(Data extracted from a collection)
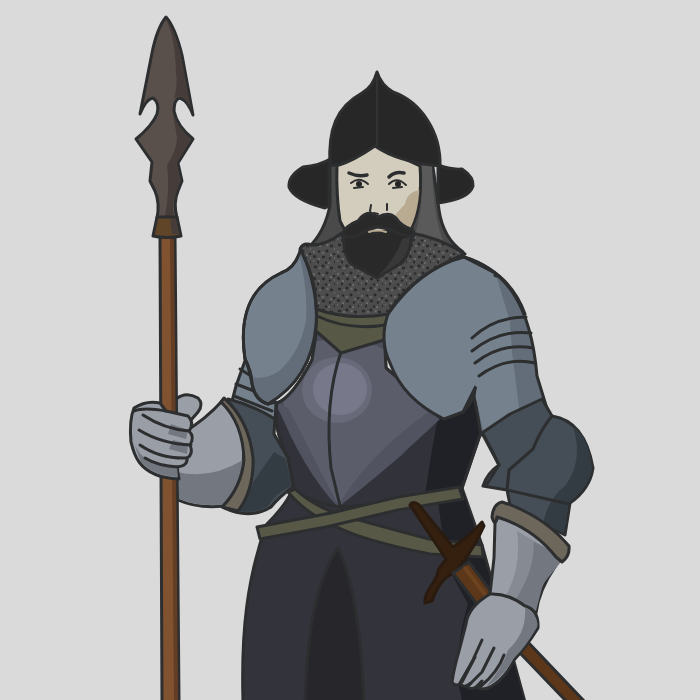
<!DOCTYPE html>
<html lang="en">
<head>
<meta charset="utf-8">
<title>Guard with spear</title>
<style>
:root{--paper:#dadada;--ink:#2d2e2f;--steel:#75828e;--steel-shade:#626d79;--plate:#5b5d6b;--plate-mid:#4b4d5b;--plate-dark:#32333a;--night:#202127;--cloth:#33333b;--fold:#27272b;--elbow:#454e56;--elbow-dark:#343c43;--glove:#9a9ea6;--glove-shade:#727780;--cuff:#6d665b;--olive:#575846;--wood:#81522f;--wood-dark:#633d24;--iron:#5a504b;--iron-dark:#463d3a;--skin:#d3cdbd;--skin-shade:#b9aa92;--helmet:#272727;--beard:#292929;--hilt:#35200f;--grip:#5d3719}
html,body{margin:0;background:var(--paper);overflow:hidden}
svg{display:block;width:700px;height:700px}
.art{stroke:var(--ink);stroke-width:3;stroke-linejoin:round;stroke-linecap:round}
.flat{stroke:none}
.line{fill:none}
.steel{fill:var(--steel)}.steel-shade{fill:var(--steel-shade)}
.plate{fill:var(--plate)}.plate-mid{fill:var(--plate-mid)}.plate-dark{fill:var(--plate-dark)}
.night{fill:var(--night)}.cloth{fill:var(--cloth)}.fold{fill:var(--fold)}
.elbow{fill:var(--elbow)}.elbow-dark{fill:var(--elbow-dark)}
.glove{fill:var(--glove)}.glove-shade{fill:var(--glove-shade)}
.cuff{fill:var(--cuff)}.olive{fill:var(--olive)}
.wood{fill:var(--wood)}.wood-dark{fill:var(--wood-dark)}
.iron{fill:var(--iron)}.iron-dark{fill:var(--iron-dark)}
.skin{fill:var(--skin)}.skin-shade{fill:var(--skin-shade)}
.helmet{fill:var(--helmet)}.beard{fill:var(--beard)}
.hilt{fill:var(--hilt)}.grip{fill:var(--grip)}
</style>
</head>
<body>
<svg viewBox="0 0 700 700" role="img" aria-label="Drawn guard in plate armour holding a spear, a sword at his belt">
<defs>
<pattern id="mail" width="24" height="22" patternUnits="userSpaceOnUse">
<rect width="24" height="22" fill="#4d4d4d"/>
<path d="M2 3h3M10 1l2 2M18 4h3M6 9l2 1M14 8l2 2M22 11v2M1 14l3 1M10 15h3M17 17l2-1M5 20h2M13 20l2 1M22 20h1" stroke="#2c2c2c" stroke-width="2.5"/>
<path d="M7 4h2M15 2l1 2M22 7h1M2 9v2M10 11h2M18 13h2M7 16v2M22 16h1M1 19h1M16 21h2" stroke="#686868" stroke-width="2"/>
</pattern>
<clipPath id="breast-clip"><path id="breast" d="M317 328L312 360Q292 398 277 403Q272 425 288 458L295 492Q318 504 341 507Q402 505 462 488L481 432L474 394L444 418L386 368L384 330Z"/></clipPath>
<clipPath id="pauldron-clip"><path id="pauldron-left" d="M301 248Q296 268 281 273C248 288 239 318 245 359Q251 371 252 383Q255 400 268 404C295 388 313 362 316 325Q319 292 301 248Z"/></clipPath>
<clipPath id="face-clip"><path id="face" d="M337 165L375 145L420 166Q423 205 411 229L400 240H350L340 221Q336 195 337 165Z"/></clipPath>
</defs>
<rect width="700" height="700" fill="#dadada"/>

<g class="art" id="skirt">
<path class="cloth" d="M292 490Q287 504 266 525C247 580 241 630 243 702H525L482 545L462 488Z"/>
<path class="night flat" d="M437 495L462 488L494 590L524 700H462L456 672Q459 632 468 604L447 566Z"/>
<path class="fold" d="M338 548C314 583 307 640 305 702H364C362 640 354 580 338 548Z"/>
</g>

<g class="art" id="breastplate">
<use href="#breast" class="plate-dark"/>
<g class="flat" clip-path="url(#breast-clip)">
<path class="night" d="M440 405L490 370V500H424L432 450Z"/>
<path class="plate-mid" d="M284 385L277 408L338 507L402 455L440 412L386 340L318 332Z"/>
<path class="plate" d="M314 342Q281 388 284 408Q304 440 338 505Q375 455 402 435L428 413L386 350L350 335Z"/>
<path fill="#515361" d="M276 402L288 408Q315 459 338 507Q302 469 276 402ZM338 507Q363 460 428 412L440 419Q382 474 338 507Z"/>
<ellipse cx="337" cy="390" rx="35" ry="33" fill="#686a7a"/>
<ellipse cx="340" cy="389" rx="27" ry="26" fill="#77788a"/>
</g>
<use href="#breast" class="line"/>
<path class="line" d="M341 352C328 390 327 430 331 468L340 506"/>
<path class="olive" d="M315 309L316 331L341 353L384 340L392 312Z"/>
<path class="line" d="M317 316Q350 332 391 324"/>
</g>

<g class="art" id="belts">
<path class="olive" d="M288 492L295 489Q312 505 340 515L429 539L482 545L483 557L430 554Q365 541 337 527Q306 514 288 492Z"/>
<path class="olive" d="M257 527L331 513L398 497L459 487L463 499L398 510L326 527L260 539Z"/>
</g>

<g class="art" id="left-arm">
<path class="steel" d="M246 358L236 386L231 405L275 422L276 402L268 404Q254 400 252 383Z"/>
<path class="line" d="M240 369L251 376M236 384L254 391M234 396L272 411"/>
<path class="elbow" d="M228 399Q252 405 275 419L274 434L288 458L293 487Q280 496 271 507Q250 520 224 508L242 480Z"/>
<path class="elbow-dark flat" d="M274 452L286 459L291 486Q276 493 268 506Q253 515 232 510Q249 498 254 481Z"/>
<path class="glove" d="M223 400Q205 420 184 432L176 464L178 500Q200 510 232 505Q247 470 243 438Q238 415 223 400Z"/>
<path class="glove-shade flat" d="M177 472Q210 480 243 460Q241 489 231 504Q202 508 179 499Z"/>
<path class="cuff" d="M224 398Q249 420 253 458Q254 490 238 511L222 507Q241 488 244 460Q243 423 221 402Z"/>
<path class="glove" d="M176 399Q186 391 198 398Q204 404 198 412L185 427L172 424Z"/>
</g>

<g class="art" id="spear">
<path class="wood" d="M160 235H175L179 702H162Z"/>
<path class="wood-dark flat" d="M170 237H174L178 700H174Z"/>
<path class="iron" d="M166 17Q157 28 152 53L140 114Q146 99 153 98Q160 103 157 114Q152 126 136 139L152 162L150 181L155 191Q160 203 157 218H177Q173 203 178 191L182 181L178 163L193 139Q177 126 174 111Q174 99 180 98Q188 101 193 115L182 55Q175 27 166 17Z"/>
<path class="iron-dark flat" d="M166 20Q175 36 176 73Q178 85 174 98L180 96Q188 100 191 109L181 56Q174 29 166 20ZM170 99L173 114Q177 127 191 139L177 163L180 181L177 191Q171 204 174 216H165Q170 190 167 165Q177 150 177 137Z"/>
<path fill="#604529" d="M157 217H177L181 236Q167 239 153 236Z"/>
<path class="iron-dark flat" d="M170 219H176L179 234H172Z"/>
</g>

<g class="art" id="left-hand">
<path class="glove" d="M160 403Q146 400 134 408Q129 420 131 442Q134 455 139 462Q151 478 179 479L177 467Q188 466 187 458Q194 454 190 445Q195 437 189 431Q195 423 188 416L166 411Z"/>
<path class="glove-shade flat" d="M132 438Q137 455 152 463L177 468L178 477Q153 476 141 462ZM173 440L188 444L187 454L169 449ZM171 424L188 430L186 439L168 434Z"/>
<path class="line" d="M134 411Q144 407 166 411M143 415Q164 429 189 431M139 430Q162 444 191 445M140 445Q160 459 187 458M145 458Q158 466 178 467"/>
</g>

<g class="art" id="right-arm">
<path class="steel-shade" d="M464 257C507 270 531 306 537 376L548 412L481 435L474 394L440 330Z"/>
<path class="steel flat" d="M464 259C494 275 507 304 511 344L520 415L483 430L475 394L440 330Z"/>
<path class="elbow" d="M482 433L510 414L542 399L552 416Q585 421 593 468Q590 489 570 503L565 535L510 505L507 490L483 486Q487 473 499 465Z"/>
<path class="elbow-dark flat" d="M573 427Q589 437 592 468Q588 488 569 502L564 533L543 524Q548 498 565 486Q584 461 573 427Z"/>
<path class="line" d="M552 416Q541 429 533 449L509 470L507 490L569 504M483 434Q491 448 499 465L487 484"/>
<path class="steel" d="M464 257Q420 268 388 314Q379 340 390 363Q403 399 444 419L463 412Q475 400 475 389L497 318L495 273Z"/>
<path class="steel flat" d="M463 262L497 278L510 322L512 350L478 388L455 370Z"/>
<path class="line" d="M464 257Q510 272 525 314M472 338Q494 317 526 317M472 351Q500 329 531 333M475 363Q502 342 533 348M479 376Q506 356 535 363M475 388L463 412"/>
</g>

<g class="art" id="sword">
<path class="grip" d="M526 640L585 702H567L519 652Z"/>
<path class="hilt" stroke="#2a1b10" d="M410 505Q413 500 419 505L453 547Q469 537 482 522L484 526Q475 546 463 562L454 573Q440 578 432 601L425 603Q424 596 431 586Q439 574 438 570L446 559Z"/>
<path class="grip" d="M453 573L469 562L492 593L480 608Z"/>
<path d="M465 568L486 596" stroke="#6c421f" stroke-width="4"/>
</g>

<g class="art" id="right-hand">
<path class="glove" d="M495 523L494 558L490 594Q512 597 536 613Q539 590 555 567L561 549Q531 524 499 515Z"/>
<path class="glove-shade flat" d="M528 538L564 558Q557 567 543 584L536 611L515 600Q534 572 528 538Z"/>
<path fill="#858a93" class="flat" d="M517 531L534 541Q534 574 515 599L506 595Q522 567 517 531Z"/>
<path class="cuff" d="M492 517Q493 504 502 502Q543 515 569 546Q570 556 562 562L556 557Q533 528 497 517Q495 528 492 517Z"/>
<path class="glove" d="M490 594Q468 607 466 624L459 651Q454 668 452 682Q456 688 462 682L475 657L460 684Q465 689 471 683L466 686Q473 693 482 681L476 687Q484 692 495 684Q507 675 514 660Q527 646 538 628Q539 610 525 606Q508 593 490 594Z"/>
<path class="glove-shade flat" d="M525 607Q540 617 537 627Q525 648 514 658Q503 678 486 687Q503 667 508 650Q527 633 525 607Z"/>
<path class="line" d="M482 640L472 662L460 683M494 648L482 672L468 686M504 655Q498 672 480 687"/>
</g>

<g class="art" id="left-shoulder">
<use href="#pauldron-left" class="steel"/>
<path class="steel-shade flat" clip-path="url(#pauldron-clip)" d="M298 250Q308 287 306 320Q300 353 279 371Q266 380 251 377L255 403L280 405L325 350V250Z"/>
<use href="#pauldron-left" class="line"/>
</g>

<g class="art" id="head">
<path fill="#4a4a4a" d="M330 165V205Q325 232 308 248L340 265H440L463 252Q443 238 439 210L432 160Z"/>
<path fill="#5a5a5a" class="flat" d="M421 166L432 165Q433 218 444 243L414 238Q425 204 421 166Z"/>
<path fill="url(#mail)" d="M300 249Q303 242 312 245Q326 245 342 233H411Q438 237 465 254Q410 276 388 314Q350 321 316 309Q317 280 300 249Z"/>
<use href="#face" class="skin"/>
<path class="skin-shade flat" clip-path="url(#face-clip)" d="M423 190Q408 190 405 204L396 214L390 228L405 243L425 225Z"/>
<use href="#face" class="line" stroke-width="2"/>
<g id="features">
<path class="line" stroke-width="3.5" d="M349 173Q358 177 367 175M389 177Q395 171 404 173"/>
<path class="line" stroke-width="2" d="M351 183Q359 176 368 184M389 184Q397 176 406 185M354 188L363 187M393 188L402 187M371 205L370 211M387 204V210M374 213L378 214"/>
<circle class="flat" cx="359" cy="184" r="3" fill="#242424"/>
<circle class="flat" cx="398" cy="184" r="3" fill="#242424"/>
</g>
<path class="beard" d="M344 235Q362 229 376 233Q396 227 412 235Q411 252 402 263L377 278L351 264Q342 252 344 235Z"/>
<path fill="#383838" class="flat" d="M410 237Q409 253 400 262L378 276Q396 258 402 239Z"/>
<path class="beard" d="M342 236Q344 226 358 221Q363 213 371 213L378 217Q389 211 396 218Q401 226 413 230L414 236Q400 236 390 229L377 227L365 231Q356 239 342 236Z"/>
<path d="M369 232Q377 229 386 232" stroke="#b9aa92" class="line" stroke-width="2"/>
<path class="helmet" d="M332 158Q319 166 303 167Q288 176 289 187Q294 200 325 208L329 206V166ZM438 165Q451 170 462 169Q474 177 473 186Q469 199 438 203Z"/>
<path class="helmet" d="M377 72Q373 87 362 93C336 107 328 130 330 165H339Q353 161 375 146Q398 162 440 166C441 132 421 102 393 92Q381 85 377 72Z"/>
<path class="line" stroke="#333" stroke-width="2" d="M377 78V145"/>
</g>
</svg>
</body>
</html>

• _Task description_
Show me every line of the entries above that holds "body".

• _Response to this exercise_
html,body{margin:0;background:var(--paper);overflow:hidden}
<body>
</body>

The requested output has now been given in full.